### DATA SUPPLIED:

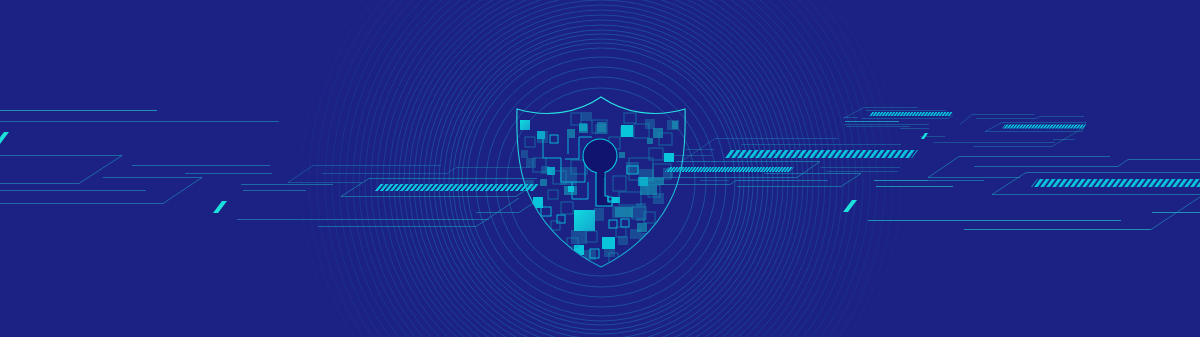
<!DOCTYPE html>
<html lang="en">
<head>
<meta charset="utf-8">
<title>Cyber security banner</title>
<style>
:root{--navy:#1b2284;--keyhole:#10146f;--cyan:#08c5dc;--aqua:#1be0dc;--teal:#1793b4;--line:#20b4c6}
html,body{margin:0;height:100%;overflow:hidden;background:var(--navy)}
.banner{display:block;width:1200px;height:337px;background:var(--navy)}
.rings{fill:none;stroke:#2389c0;stroke-width:.8}
.circuit{fill:none;stroke:var(--line);stroke-width:.8}
.faint{opacity:.4}
.medium{opacity:.62}
.bright{opacity:.95}
.dash{fill:var(--aqua)}
.solid{fill:var(--cyan)}
.mid{fill:var(--teal);opacity:.7}
.dim{fill:#1c74a8;opacity:.5}
.frame{fill:none;stroke:var(--cyan);stroke-width:.9}
.ghost{fill:none;stroke:var(--teal);stroke-width:.8;opacity:.75}
.outline{fill:none;stroke:url(#edge);stroke-width:1.1}
.keyhole{fill:var(--keyhole);stroke:var(--cyan);stroke-width:1.1}
.stripe{fill:var(--cyan)}
</style>
</head>
<body>
<svg class="banner" viewBox="0 0 1200 337" role="img" aria-label="Shield with a keyhole, filled with data blocks and crossed by circuit lines">
<defs>
<linearGradient id="edge" x1="0" y1="0" x2="0" y2="1"><stop offset="0" stop-color="#28e6e3"/><stop offset="1" stop-color="#159fca"/></linearGradient>
<linearGradient id="block" x1="0" y1="0" x2="1" y2="1"><stop offset="0" stop-color="#10dce0"/><stop offset="1" stop-color="#14a6ce"/></linearGradient>
<radialGradient id="fade" gradientUnits="userSpaceOnUse" cx="601" cy="182" r="312"><stop offset=".25" stop-color="#fff" stop-opacity=".55"/><stop offset=".5" stop-color="#fff" stop-opacity=".5"/><stop offset="1" stop-color="#fff" stop-opacity=".03"/></radialGradient>
<mask id="ringFade" maskUnits="userSpaceOnUse" x="0" y="0" width="1200" height="337"><rect width="1200" height="337" fill="url(#fade)"/></mask>
<pattern id="hatch" width="5" height="10" patternUnits="userSpaceOnUse" patternTransform="skewX(-40)"><rect class="stripe" width="3" height="10"/></pattern>
<pattern id="hatchWide" width="6" height="10" patternUnits="userSpaceOnUse" patternTransform="skewX(-36)"><rect class="stripe" width="3.6" height="10"/></pattern>
<pattern id="hatchFine" width="3" height="10" patternUnits="userSpaceOnUse" patternTransform="skewX(-38)"><rect class="stripe" width="2" height="10"/></pattern>
<path id="shieldShape" d="M601 97C578 113 547 118 517 109C516 150 520 180 533 203C547 230 572 253 601 267C630 253 655 230 669 203C682 180 686 150 685 109C655 118 624 113 601 97Z"/>
<clipPath id="shieldClip"><use href="#shieldShape"/></clipPath>
<polygon id="dashMark" class="dash" points="9,0 14,0 5,12 0,12"/>
</defs>

<rect width="1200" height="337" fill="#1b2284"/>

<g id="rings" class="rings" mask="url(#ringFade)">
<circle cx="601" cy="182" r="94"/><circle cx="601" cy="182" r="105"/><circle cx="601" cy="182" r="115"/><circle cx="601" cy="182" r="125"/><circle cx="601" cy="182" r="134"/><circle cx="601" cy="182" r="139"/><circle cx="601" cy="182" r="143"/><circle cx="601" cy="182" r="148"/><circle cx="601" cy="182" r="152"/><circle cx="601" cy="182" r="157"/><circle cx="601" cy="182" r="162"/><circle cx="601" cy="182" r="167"/><circle cx="601" cy="182" r="172"/><circle cx="601" cy="182" r="177"/><circle cx="601" cy="182" r="182"/><circle cx="601" cy="182" r="187"/><circle cx="601" cy="182" r="192"/><circle cx="601" cy="182" r="197"/><circle cx="601" cy="182" r="202"/><circle cx="601" cy="182" r="207"/><circle cx="601" cy="182" r="212"/><circle cx="601" cy="182" r="218"/><circle cx="601" cy="182" r="224"/><circle cx="601" cy="182" r="230"/><circle cx="601" cy="182" r="236"/><circle cx="601" cy="182" r="242"/><circle cx="601" cy="182" r="248"/><circle cx="601" cy="182" r="255"/><circle cx="601" cy="182" r="262"/><circle cx="601" cy="182" r="269"/><circle cx="601" cy="182" r="276"/><circle cx="601" cy="182" r="284"/><circle cx="601" cy="182" r="292"/><circle cx="601" cy="182" r="300"/><circle cx="601" cy="182" r="308"/>
</g>

<g id="circuit-left" class="circuit">
<path class="bright" d="M0 110.500H157"/>
<path class="medium" d="M0 121.500H279M0 155.500H122L79 183.500H0M103 177.500H202L163 203.500H0M0 190.500H146"/>
<path class="medium" d="M132 165.500H270M185 173.500H272M241 184.500H333M243 190.500H306"/>
<path class="faint" d="M288 182.500L313 165.500H441M288 182.500H362M322 173.500H447L456 167.500H530"/>
<path class="medium" d="M341 196.500L369 178.500H537M341 196.500H516L530 187"/>
<path class="medium" d="M237 219.500H489M318 226.500H476L519 198M476 212.500H519L541 198"/>
</g>

<g id="circuit-right" class="circuit">
<path class="faint" d="M680 162.500L715 138.500H838M686 149.500H714M741 144.500H901M700 180.500H729"/>
<path class="medium" d="M676 161.500H820L797 177.500H664M658 184.500H730L736 180.500H828M737 186.500H841L861 173.500H764"/>
<path class="faint" d="M820 167.500H900M826 171.500H898M673 155.500H712"/>
<path class="faint" d="M843 118.500L864 107.500H918M866 110.500H946M844 117.500H858M862 118.500H948L953 115"/>
<path class="bright" d="M845 121.500H899"/>
<path class="faint" d="M844 124.500H929M846 126.500H910M900 128.500H929M960 124.500L972 114.500H1034M976 118.500H1036L1040 116.500H1084M985 131.500L1002 122.500H1086L1082 131.500ZM920 136.500H945M934 142.500H1055M973 146.500H1052L1083 128M1053 139.500H1075"/>
<path class="medium" d="M928 177.500L959 156.500H1110M928 177.500H1020M974 166.500H1118L1128 159.500H1200M992 194.500L1026 172.500H1200M992 194.500H1200"/>
<path class="bright" d="M868 220.500H1121M964 229.500H1151M874 180.500H928M876 186.500H953"/>
<path class="medium" d="M928 180.500H984M1151 229.500L1200 197"/>
<path class="bright" d="M1152 212.500H1200"/>
</g>

<g id="dash-marks">
<use href="#dashMark" x="-5" y="132"/>
<use href="#dashMark" x="213" y="201"/>
<use href="#dashMark" x="843" y="200"/>
<polygon class="dash" points="925,133 928,133 924,139 921,139"/>
</g>

<g id="data-blocks" clip-path="url(#shieldClip)">
<g class="dim">
<rect x="526" y="158" width="10" height="10"/><rect x="537" y="131" width="11" height="12"/><rect x="560" y="167" width="17" height="18"/><rect x="581" y="112" width="11" height="9"/><rect x="595" y="124" width="12" height="10"/><rect x="620" y="127" width="14" height="10"/><rect x="645" y="119" width="10" height="10"/><rect x="667" y="120" width="12" height="10"/><rect x="626" y="162" width="13" height="12"/><rect x="639" y="169" width="15" height="13"/><rect x="612" y="206" width="24" height="12"/><rect x="636" y="203" width="10" height="18"/><rect x="594" y="208" width="10" height="13"/><rect x="653" y="193" width="11" height="11"/><rect x="571" y="230" width="16" height="14"/><rect x="630" y="229" width="11" height="10"/><rect x="618" y="236" width="10" height="9"/><rect x="639" y="233" width="10" height="10"/><rect x="521" y="150" width="7" height="8"/><rect x="541" y="166" width="9" height="8"/><rect x="663" y="168" width="10" height="10"/><rect x="584" y="250" width="12" height="10"/><rect x="525" y="180" width="9" height="9"/><rect x="604" y="249" width="11" height="8"/>
</g>
<g class="mid">
<rect x="567" y="129" width="8" height="9"/><rect x="579" y="124" width="9" height="9"/><rect x="653" y="128" width="10" height="10"/><rect x="647" y="138" width="6" height="6"/><rect x="640" y="177" width="17" height="18"/><rect x="615" y="207" width="18" height="10"/><rect x="637" y="223" width="10" height="9"/><rect x="564" y="186" width="13" height="9"/><rect x="672" y="121" width="6" height="8"/><rect x="540" y="179" width="7" height="7"/><rect x="597" y="122" width="9" height="10"/><rect x="657" y="177" width="7" height="8"/><rect x="619" y="152" width="6" height="6"/>
</g>
<g class="solid">
<rect x="520" y="120" width="10" height="10" fill="url(#block)"/><rect x="621" y="125" width="12" height="12"/><rect x="537" y="131" width="8" height="8" opacity=".75"/><rect x="664" y="153" width="10" height="9"/><rect x="547" y="167" width="8" height="8" opacity=".8"/><rect x="533" y="197" width="10" height="11"/><rect x="602" y="237" width="13" height="12"/><rect x="574" y="245" width="10" height="10"/><rect x="638" y="177" width="10" height="9" opacity=".7"/><rect x="568" y="186" width="6" height="6"/><rect x="612" y="197" width="8" height="6"/><rect x="579" y="123" width="8" height="8" opacity=".5"/>
</g>
<rect x="574" y="210" width="21" height="21" fill="url(#block)"/>
<g class="frame">
<path d="M543 138V158H561M568 138V154M561 158V182H585V158M572 182V199H588V182M565 159H579V137H592"/>
<rect x="550" y="135" width="8" height="8"/><rect x="627" y="166" width="11" height="8"/><rect x="541" y="207" width="10" height="9"/><rect x="557" y="215" width="8" height="8"/><rect x="609" y="220" width="8" height="8"/><rect x="621" y="219" width="8" height="8"/><rect x="590" y="249" width="9" height="9"/>
</g>
<g class="ghost">
<rect x="571" y="113" width="10" height="12"/><rect x="592" y="120" width="15" height="13"/><rect x="609" y="137" width="11" height="12"/><rect x="624" y="113" width="12" height="10"/><rect x="634" y="124" width="15" height="14"/><rect x="649" y="148" width="14" height="12"/><rect x="659" y="133" width="13" height="12"/><rect x="533" y="158" width="13" height="14"/><rect x="553" y="171" width="13" height="13"/><rect x="571" y="160" width="16" height="14"/><rect x="613" y="176" width="13" height="15"/><rect x="629" y="158" width="24" height="22"/><rect x="653" y="164" width="18" height="15"/><rect x="648" y="185" width="12" height="12"/><rect x="619" y="192" width="22" height="13"/><rect x="632" y="207" width="14" height="12"/><rect x="561" y="202" width="12" height="12"/><rect x="548" y="190" width="10" height="9"/><rect x="586" y="231" width="11" height="11"/><rect x="609" y="253" width="9" height="9"/><rect x="644" y="212" width="11" height="11"/><rect x="567" y="238" width="11" height="9"/><rect x="525" y="137" width="10" height="10"/><rect x="551" y="221" width="9" height="9"/><rect x="616" y="227" width="10" height="10"/>
</g>
</g>

<g id="keyhole">
<path class="keyhole" d="M596 172V206H612V202H608V196H605V172Z"/>
<circle class="keyhole" cx="600" cy="156" r="17"/>
<rect x="597" y="168" width="7.500" height="9" fill="#10146f"/>
<rect class="frame" x="608" y="197" width="4" height="4"/>
</g>

<use class="outline" href="#shieldShape"/>

<g id="hatched-bars">
<polygon fill="url(#hatch)" points="380,184 539,184 533,191 374,191"/>
<polygon fill="url(#hatchFine)" points="669,167 794,167 790,172 665,172"/>
<polygon fill="url(#hatchWide)" points="730,150 918,150 912,158 724,158"/>
<polygon fill="url(#hatchFine)" points="872,112 953,112 950,116 869,116"/>
<polygon fill="url(#hatchFine)" points="1005,124.500 1086,124.500 1083,128.500 1002,128.500"/>
<polygon fill="url(#hatchWide)" points="1037,179 1200,179 1200,187 1031,187"/>
</g>
</svg>
</body>
</html>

### DIRECTIONS:
Copy each line of the preceding material that contains "hatchFine".

### RESPONSE TO THIS TASK:
<pattern id="hatchFine" width="3" height="10" patternUnits="userSpaceOnUse" patternTransform="skewX(-38)"><rect class="stripe" width="2" height="10"/></pattern>
<polygon fill="url(#hatchFine)" points="669,167 794,167 790,172 665,172"/>
<polygon fill="url(#hatchFine)" points="872,112 953,112 950,116 869,116"/>
<polygon fill="url(#hatchFine)" points="1005,124.500 1086,124.500 1083,128.500 1002,128.500"/>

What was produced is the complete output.